Mr. Wang's unwashed hair has melded into a pompadour and his bandaged hand is stained with dirt and yellow disinfectant. Sitting on his hospital bed as fellow patients gathered around, he described his discussions with his boss, Shi Yanxin. The boss, Mr. Wang said, told him that his finger injury did not merit any hardship pay beyond covering medical fees.
"I joked with him that I wish I lost more fingers — maybe he'd give me compensation," Mr. Wang said. "I just hope he gives me enough to get home."
Mr. Shi denied that he had decided not to pay compensation.
"It depends on how well he recovers," he said in an interview. But he said the accident was Mr. Wang's fault.
"With these guys, you tell them to pay attention and they don't listen," Mr. Shi said. "They have no culture or education. They are told many times to be safe and they just don't get it."
Reducing injuries may require more than increased diligence by workers, however. It is also a legal, economic and political problem.
By law, the most dangerous machines have to be sold with infrared or temperature-sensitive devices designed to shut the machine down when hands or limbs extend past a safety zone.
But in Yongkang's open-air market, where salesmen haggle with customers over the price of pressurized hammers and metal lathes the size of pickup trucks, the law is negotiable. Few customers pay extra for safety screens.
"The customer is God," said the manager at Yangli Group's showroom. "The law and the way things are done here are two different things."
Yongkang's government also does little to enforce a statutory schedule of worker compensation pegged to the degree of injury. Legally, for example, the loss of all fingers on one hand is a sixth-degree injury, mandating compensation of 200,000 yuan, or about $24,000.
In practice, few receive payments of this size without going through lengthy and costly arbitration or court hearings, which can take months or years. Most owners reach settlements with their employees for nominal amounts and pay their bus fare out of town.
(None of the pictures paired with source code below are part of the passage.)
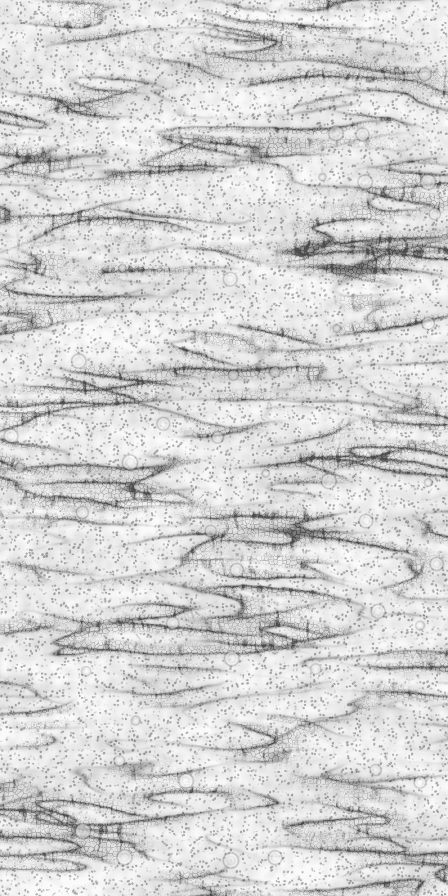
Give the GLSL for this texture, as a WebGL 1 fragment shader.

```glsl
precision highp float;
// Pale grey wrinkled membrane: long sideways creases, pebbled grain and faint bubbles.

uniform vec2 u_resolution;

#define PAPER 0.945          // brightness of the flat skin
#define CREASE_DEPTH 0.34    // darkness of the crease cores
#define CREASE_WIDTH 0.0034  // half width of a crease core
#define SHADE_DEPTH 0.19     // darkness of the soft fold shading
#define SHADE_WIDTH 0.017    // reach of the fold shading
#define GRAIN_SCALE 100.0    // pebbles across the canvas
#define SPECK_DEPTH 0.30     // darkness of the specks on flat skin
#define PEBBLE_DEPTH 0.20    // darkness of the gaps between pebbles
#define CRACK_DEPTH 0.30     // darkness of the short upright cracks
#define BUBBLE_SCALE 9.0     // bubble cells across the canvas
#define BUBBLE_SHARE 0.30    // share of cells that hold a bubble

vec2 hash2(vec2 p) {
  vec3 q = fract(p.xyx * vec3(0.1031, 0.1030, 0.0973));
  q += dot(q, q.yzx + 33.33);
  return fract((q.xx + q.yz) * q.zy);
}

float cornerSlope(vec2 cell, vec2 offset) {
  float angle = 6.2832 * hash2(cell).x;
  return dot(vec2(cos(angle), sin(angle)), offset);
}

// Gradient noise, roughly -0.7 to 0.7
float noise(vec2 p) {
  vec2 i = floor(p), f = fract(p);
  vec2 u = f * f * f * (f * (f * 6.0 - 15.0) + 10.0);
  vec2 e = vec2(1.0, 0.0);
  float low = mix(cornerSlope(i, f), cornerSlope(i + e, f - e), u.x);
  float high = mix(cornerSlope(i + e.yx, f - e.yx), cornerSlope(i + 1.0, f - 1.0), u.x);
  return mix(low, high, u.y);
}

// Distances to the nearest and second nearest grain centre
vec2 cellular(vec2 p) {
  vec2 i = floor(p), f = fract(p);
  vec2 nearest = vec2(8.0);
  for (int y = -1; y <= 1; y++) {
    for (int x = -1; x <= 1; x++) {
      vec2 cell = vec2(float(x), float(y));
      float d = length(cell + 0.1 + 0.8 * hash2(i + cell) - f);
      nearest = d < nearest.x ? vec2(d, nearest.x) : vec2(nearest.x, min(nearest.y, d));
    }
  }
  return nearest;
}

float foldHeight(vec2 p, vec2 scale, float tilt, float seed) {
  vec2 q = vec2(p.x, p.y + tilt * p.x) * scale + seed;
  return noise(q) + 0.5 * noise(q * 1.63 + vec2(7.3, 2.6));
}

// Signed distance to the level line of the fold field
float foldDistance(vec2 p, vec2 scale, float tilt, float seed) {
  vec2 e = vec2(0.002, 0.0);
  float h = foldHeight(p, scale, tilt, seed);
  vec2 slope = vec2(foldHeight(p + e, scale, tilt, seed) - h,
                    foldHeight(p + e.yx, scale, tilt, seed) - h) / e.x;
  return h / max(length(slope), 0.4 * scale.y);
}

// x: crease core, y: soft shading around it
vec2 creases(vec2 p) {
  vec2 sum = vec2(0.0);
  vec2 q = p + vec2(0.0, 0.010 * noise(p * vec2(6.0, 9.0)) + 0.003 * noise(p * 34.0));
  for (int i = 0; i < 3; i++) {
    float k = float(i);
    float d = foldDistance(q, vec2(1.6 + 0.5 * k, 11.0 + 3.5 * k), 0.13 * (k - 1.0), 17.7 * k + 3.4);
    float strength = smoothstep(-0.15, 0.4, noise(p * vec2(3.0, 9.0) + 31.3 * k + 5.1));
    float core = exp(-d * d / (CREASE_WIDTH * CREASE_WIDTH));
    float shade = exp(-abs(d) / SHADE_WIDTH) * mix(0.45, 1.0, smoothstep(-0.003, 0.003, d));
    sum = 1.0 - (1.0 - sum) * (1.0 - strength * vec2(core, shade));
  }
  return sum;
}

// x: tone change, y: cover of the bubble disc
vec2 bubble(vec2 p, float pixel) {
  vec2 cell = floor(p * BUBBLE_SCALE);
  vec2 pick = hash2(cell + 71.0);
  vec2 centre = (cell + 0.2 + 0.6 * hash2(cell + 13.0)) / BUBBLE_SCALE;
  float radius = mix(0.007, 0.017, pick.y);
  float d = length(p - centre) - radius;
  float soft = max(0.0018, pixel);
  float rim = exp(-d * d / (soft * soft));
  float inner = exp(-pow((d + 0.45 * radius) / soft, 2.0));
  float disc = 1.0 - smoothstep(-soft, soft, d);
  return step(pick.x, BUBBLE_SHARE) * vec2(0.03 * disc - 0.17 * rim - 0.05 * inner, disc);
}

void main() {
  vec2 p = gl_FragCoord.xy / u_resolution.x;
  vec2 fold = creases(p);
  vec2 blister = bubble(p, 1.0 / u_resolution.x);

  // Pebbles crowd the folds, loose specks cover the flats
  vec2 grain = cellular(p * GRAIN_SCALE + 0.5 * noise(p * 40.0));
  float band = smoothstep(0.15, 0.65, fold.y + 0.35 * noise(p * vec2(7.0, 14.0)));
  float speck = (1.0 - smoothstep(0.12, 0.42, grain.x)) * smoothstep(-0.15, 0.25, noise(p * 52.0));
  float gap = 1.0 - smoothstep(0.02, 0.32, grain.y - grain.x);
  float crack = smoothstep(0.12, 0.5, noise(vec2(p.x * 88.0 + noise(p * 30.0), p.y * 24.0)));

  float texture = SPECK_DEPTH * speck * (1.0 - 0.8 * band)
                + band * (PEBBLE_DEPTH * gap + CRACK_DEPTH * crack - 0.05);
  float cloud = 0.07 * noise(p * vec2(4.0, 10.0)) + 0.07 * noise(p * 42.0 + 9.0);

  float tone = PAPER + cloud + blister.x - texture * (1.0 - 0.75 * blister.y);
  tone -= SHADE_DEPTH * fold.y + CREASE_DEPTH * fold.x * (1.0 - 0.6 * blister.y);
  gl_FragColor = vec4(vec3(clamp(tone, 0.3, 0.98)), 1.0);
}
```
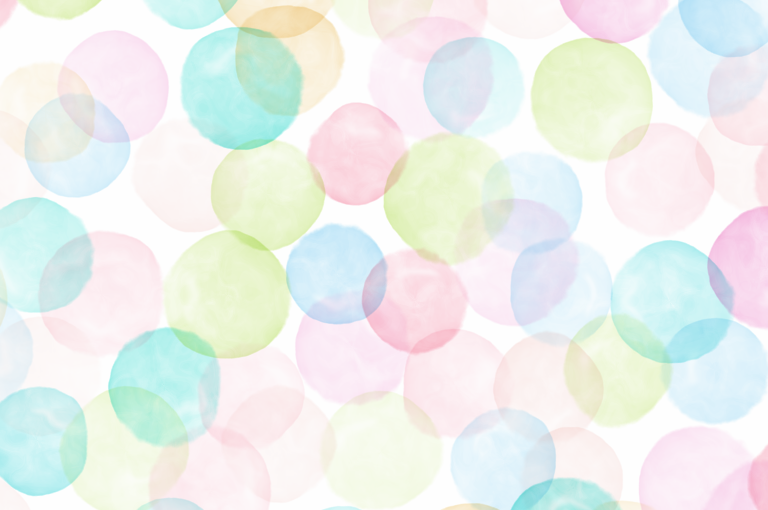
Reproduce this pattern procedurally as a WebGL 2 fragment shader.

```glsl
#version 300 es
precision highp float;
// Overlapping pastel watercolour discs on white paper.

uniform vec2 u_resolution;
out vec4 fragColor;

// Lengths are fractions of the canvas height.
const float CELL = 0.186;
const float JITTER = 0.34;
const float RADIUS_MIN = 0.098;
const float RADIUS_MAX = 0.126;
const float WOBBLE = 0.014;
const float EDGE_CRISP = 0.002;
const float EDGE_SOFT = 0.006;
const float RIM_WIDTH = 0.004;
const float RIM_STRENGTH = 0.5;
const float POOL_STRENGTH = 0.35;
const float FADE = 0.3;
const float TONE_LEVELS = 9.0;
const float STRENGTH_MIN = 0.36;
const float STRENGTH_MAX = 1.05;
const vec3 PAPER = vec3(0.995);
const vec3 PIGMENTS[8] = vec3[8](
    vec3(0.92, 0.965, 0.81),   // lime
    vec3(0.98, 0.85, 0.935),   // pink
    vec3(0.66, 0.94, 0.92),    // aqua
    vec3(0.79, 0.92, 0.98),    // sky
    vec3(0.99, 0.87, 0.90),    // rose
    vec3(0.78, 0.955, 0.96),   // pale cyan
    vec3(0.98, 0.93, 0.82),    // cream
    vec3(0.99, 0.95, 0.945));  // blush

float hash(vec2 p) {
    vec3 q = fract(vec3(p.xyx) * 0.1031);
    q += dot(q, q.yzx + 33.33);
    return fract((q.x + q.y) * q.z);
}

float noise(vec2 p) {
    vec2 i = floor(p), f = fract(p);
    f = f * f * (3.0 - 2.0 * f);
    return mix(mix(hash(i), hash(i + vec2(1, 0)), f.x),
               mix(hash(i + vec2(0, 1)), hash(i + vec2(1, 1)), f.x), f.y);
}

float fbm(vec2 p) {
    float sum = 0.0, amp = 0.53;
    for (int i = 0; i < 4; i++) {
        sum += amp * noise(p);
        p = mat2(1.6, 1.2, -1.2, 1.6) * p + 7.3;
        amp *= 0.5;
    }
    return sum;
}

// Gathers a tone into nearly flat patches with short transitions.
float flatten(float tone) {
    float t = tone * TONE_LEVELS;
    return (floor(t) + smoothstep(0.25, 0.75, fract(t))) / TONE_LEVELS;
}

// Pigment density of one disc at an offset from its centre.
float washDensity(vec2 offset, float radius, vec2 seed) {
    float dist = length(offset);
    vec2 dir = offset / max(dist, 1e-4);
    vec2 shift = seed * 17.0 + 50.0;

    // Wobbly outline, crisp on some sides, ragged and softer on others
    float side = smoothstep(0.3, 0.7, noise(dir * 0.9 + shift + 9.0));
    float ragged = mix(0.8, 0.25, side) * (fbm(offset * 55.0 + shift) - 0.5);
    float outline = radius + WOBBLE * (noise(dir * 1.3 + shift) - 0.5 + ragged);
    float depth = outline - dist;
    float soft = mix(EDGE_SOFT, EDGE_CRISP, side);
    float body = smoothstep(-soft, soft, depth);

    // Pooled pigment along the rim
    float rim = RIM_STRENGTH * side * exp(-max(depth, 0.0) / RIM_WIDTH);
    float pool = POOL_STRENGTH * side * smoothstep(0.6, 1.0, dist / radius);

    // Warped blotches and a curved brush stroke that lifts the paint
    vec2 warp = vec2(noise(offset * 26.0 + shift), noise(offset * 26.0 - shift + 90.0));
    float blotch = flatten(fbm(offset * 18.0 + warp * 1.8 + shift));
    float bristles = flatten(fbm(vec2(dist * 60.0, dot(dir, vec2(1.0, 0.6)) * 3.0) + warp + shift));
    float strokeAngle = 6.2832 * hash(seed + 4.7);
    float facing = dot(dir, vec2(cos(strokeAngle), sin(strokeAngle)));
    float ring = (dist / radius - 0.6 + 0.3 * (warp.x - 0.5)) / 0.1;
    float lift = exp(-ring * ring) * smoothstep(0.7, 0.95, facing + 0.5 * (blotch - 0.5));
    float tone = 0.28 + 0.95 * blotch + 0.4 * bristles - FADE * facing * dist / radius;
    return body * (tone * (1.0 - 0.5 * lift) + rim + pool);
}

void main() {
    vec2 p = gl_FragCoord.xy / u_resolution.y;
    vec2 home = floor(p / CELL);
    vec3 color = PAPER;

    // Each grid cell holds one jittered disc; overlaps multiply
    for (int y = -2; y <= 2; y++) {
        for (int x = -2; x <= 2; x++) {
            vec2 cell = home + vec2(x, y);
            vec2 seed = cell + 20.0;
            vec2 jitter = vec2(hash(seed), hash(seed + 31.7)) - 0.5;
            float stagger = 0.5 * mod(cell.y, 2.0) - 0.25;
            vec2 center = (cell + 0.5 + vec2(stagger, 0.0) + 2.0 * JITTER * jitter) * CELL;
            float radius = mix(RADIUS_MIN, RADIUS_MAX, hash(seed + 57.1));
            vec2 offset = p - center;
            if (length(offset) > radius + WOBBLE + EDGE_SOFT) continue;

            float pick = mod(seed.x * 3.0 + seed.y * 2.0 + floor(3.0 * hash(seed + 83.9)), 8.0);
            float vigor = hash(seed + 12.3);
            float strength = mix(STRENGTH_MIN, STRENGTH_MAX, vigor * vigor);
            color *= pow(PIGMENTS[int(pick)], vec3(strength * washDensity(offset, radius, seed)));
        }
    }
    fragColor = vec4(color, 1.0);
}
```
By that standard, Huang Ruirong, a 35-year-old migrant from Anhui Province, made out well. After he lost most of the index, middle and ring fingers on his right hand working at a exercise equipment factory, he studied the law. He remained in Yongkang, unpaid, for four months after his injury last year to go through arbitration.
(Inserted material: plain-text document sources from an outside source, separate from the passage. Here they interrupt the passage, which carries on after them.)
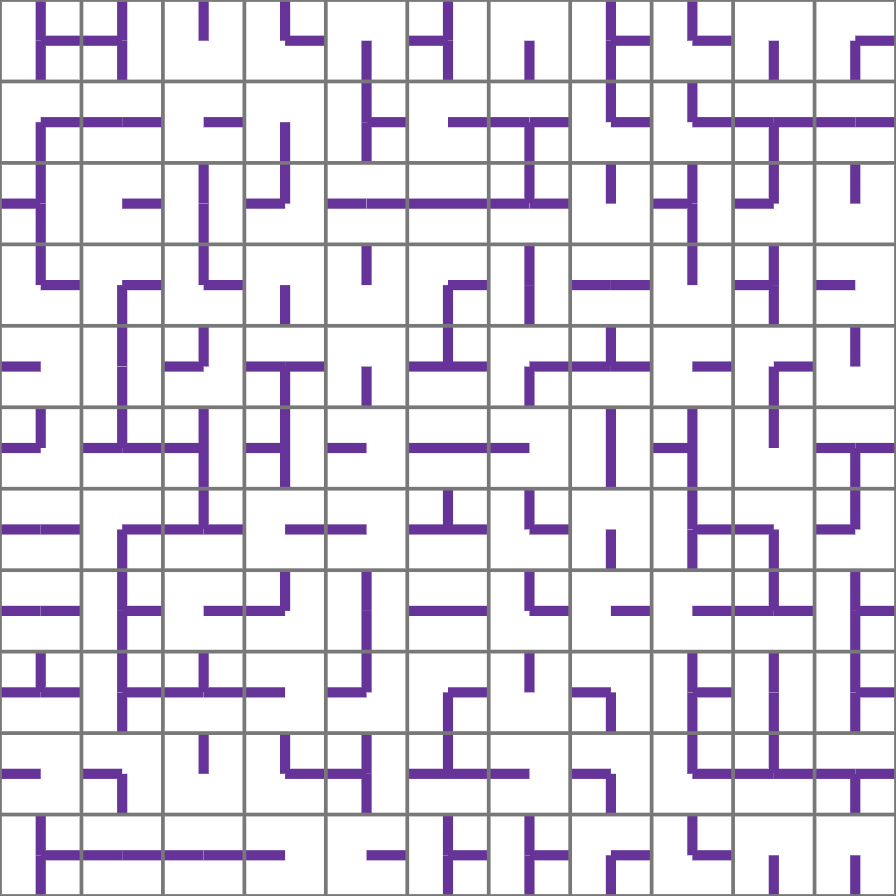
This pattern is drawn by a Shadertoy shader. Its source:

```glsl
// A square board of shuffled pipe tiles: ends, straights, corners and tees.
// Each tile hashes its cell to a 4-bit mask of arms, turned by quarter steps;
// butt-ended arms run from the centre outwards, with grid rules on top.

#define CELLS 11.0
#define PIPE_WIDTH 0.125
#define RULE_WIDTH 0.046
#define END_SHARE 0.31
#define CORNER_SHARE 0.24
#define STRAIGHT_SHARE 0.15
#define SEED 7u
#define PAPER_COLOR vec3(1.0)
#define PIPE_COLOR vec3(0.4, 0.2, 0.6)
#define RULE_COLOR vec3(0.47)

// Integer mixing hash, returns 0 to 1
float hash(uvec2 cell, uint salt) {
    uint h = cell.x * 1973u + cell.y * 9277u + (salt + SEED) * 26699u;
    h = (h ^ (h >> 16)) * 0x7feb352du;
    h = (h ^ (h >> 15)) * 0x846ca68bu;
    h ^= h >> 16;
    return float(h >> 8) / 16777216.0;
}

// Bits 0 to 3 stand for arms right, up, left and down
int armMask(uvec2 cell) {
    float pick = hash(cell, 0u);
    int mask = 7;                                                   // tee
    if (pick < END_SHARE) mask = 1;                                 // end
    else if (pick < END_SHARE + CORNER_SHARE) mask = 3;             // corner
    else if (pick < END_SHARE + CORNER_SHARE + STRAIGHT_SHARE) mask = 5;
    int turn = int(hash(cell, 1u) * 4.0);
    return ((mask << turn) | (mask >> (4 - turn))) & 15;
}

// Signed distance to the arms of one tile, p measured from its centre
float pipeDistance(vec2 p, int mask) {
    float d = 1.0;
    for (int i = 0; i < 4; i++) {
        if (((mask >> i) & 1) == 1)
            d = min(d, max(-p.x, abs(p.y) - 0.5 * PIPE_WIDTH));
        p = vec2(p.y, -p.x);                                        // next arm
    }
    return d;
}

float coverage(float d, float pixel) {
    return clamp(0.5 - d / pixel, 0.0, 1.0);
}

void mainImage(out vec4 fragColor, in vec2 fragCoord) {
    float pixel = CELLS / iResolution.y;
    vec2 board = fragCoord * pixel;
    vec2 p = fract(board) - 0.5;
    int mask = armMask(uvec2(floor(board)));

    // Pipes over paper, then rules over both
    vec3 color = mix(PAPER_COLOR, PIPE_COLOR, coverage(pipeDistance(p, mask), pixel));
    float rule = 0.5 - max(abs(p.x), abs(p.y)) - 0.5 * RULE_WIDTH;
    color = mix(color, RULE_COLOR, coverage(rule, pixel));

    fragColor = vec4(color, 1.0);
}
```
In the end, he went home with 23,000 yuan, about $2,800 — less than he thought he deserved but far more than his boss initially offered.
Back in Anhui, however, the money has vanished. His aging parents needed medical care. He has had to pay fellow villages to take care of his family's land because he could not plant or harvest rice with a crippled right hand. Recently he traveled to Shanghai in search of jobs for handicapped migrants, but found none.
"Some people tell me I have an unlucky fate," Mr. Huang said. "But I don't think it's fate. I think it's an accident. Accidents can be avoided."